To do
In the records that follow, find each line with the word "high" and copy it.

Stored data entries
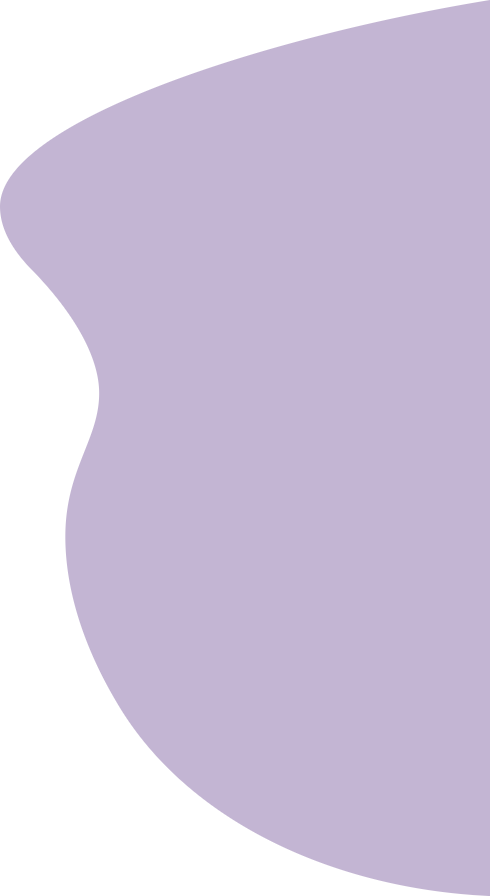
A Shadertoy shader for this background:

```glsl
// A flat lavender blob with a wavy left edge, filling the right side of a white canvas.

const vec3 PAPER = vec3(1.0);
const vec3 LAVENDER = vec3(0.765, 0.710, 0.827);
const vec2 DESIGN = vec2(420.0, 768.0);   // canvas extent in design units, y down
const int SEGMENTS = 6;
const int SOLVE_STEPS = 18;

// Chain of cubic Beziers running down the edge: anchor, handle, handle, anchor...
const vec2 EDGE[19] = vec2[19](
    vec2(420, 0),   vec2(230, 31),  vec2(0, 104),
    vec2(0, 177),   vec2(0, 198),   vec2(13, 217),
    vec2(28, 232),  vec2(62, 267),  vec2(85, 305),
    vec2(85, 337),  vec2(85, 377),  vec2(56, 402),
    vec2(56, 460),  vec2(56, 510),  vec2(75, 560),
    vec2(100, 602), vec2(159, 703), vec2(285, 762),
    vec2(420, 768));

vec2 bezier(vec2 a, vec2 b, vec2 c, vec2 d, float t) {
    float s = 1.0 - t;
    return s * s * s * a + 3.0 * s * t * (s * b + t * c) + t * t * t * d;
}

vec2 bezierTangent(vec2 a, vec2 b, vec2 c, vec2 d, float t) {
    float s = 1.0 - t;
    return s * s * (b - a) + 2.0 * s * t * (c - b) + t * t * (d - c);
}

// Approximate signed distance to the edge, positive to its right
float edgeDistance(vec2 p) {
    // Every segment descends, so height alone selects one
    int first = 0;
    for (int i = 1; i < SEGMENTS; i++) {
        if (p.y >= EDGE[3 * i].y) first = 3 * i;
    }
    vec2 a = EDGE[first], b = EDGE[first + 1];
    vec2 c = EDGE[first + 2], d = EDGE[first + 3];

    // Bisect for the curve parameter at this height
    float low = 0.0, high = 1.0;
    for (int i = 0; i < SOLVE_STEPS; i++) {
        float middle = 0.5 * (low + high);
        if (bezier(a, b, c, d, middle).y < p.y) low = middle;
        else high = middle;
    }
    float t = 0.5 * (low + high);
    vec2 tangent = normalize(bezierTangent(a, b, c, d, t));
    return (p.x - bezier(a, b, c, d, t).x) * tangent.y;
}

void mainImage(out vec4 fragColor, in vec2 fragCoord) {
    vec2 uv = fragCoord / iResolution.xy;
    vec2 p = vec2(uv.x, 1.0 - uv.y) * DESIGN;

    // One-pixel soft edge
    float pixel = DESIGN.y / iResolution.y;
    float cover = clamp(edgeDistance(p) / pixel + 0.5, 0.0, 1.0);
    fragColor = vec4(mix(PAPER, LAVENDER, cover), 1.0);
}
```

Result of the exercise
    float low = 0.0, high = 1.0;
        float middle = 0.5 * (low + high);
        else high = middle;
    float t = 0.5 * (low + high);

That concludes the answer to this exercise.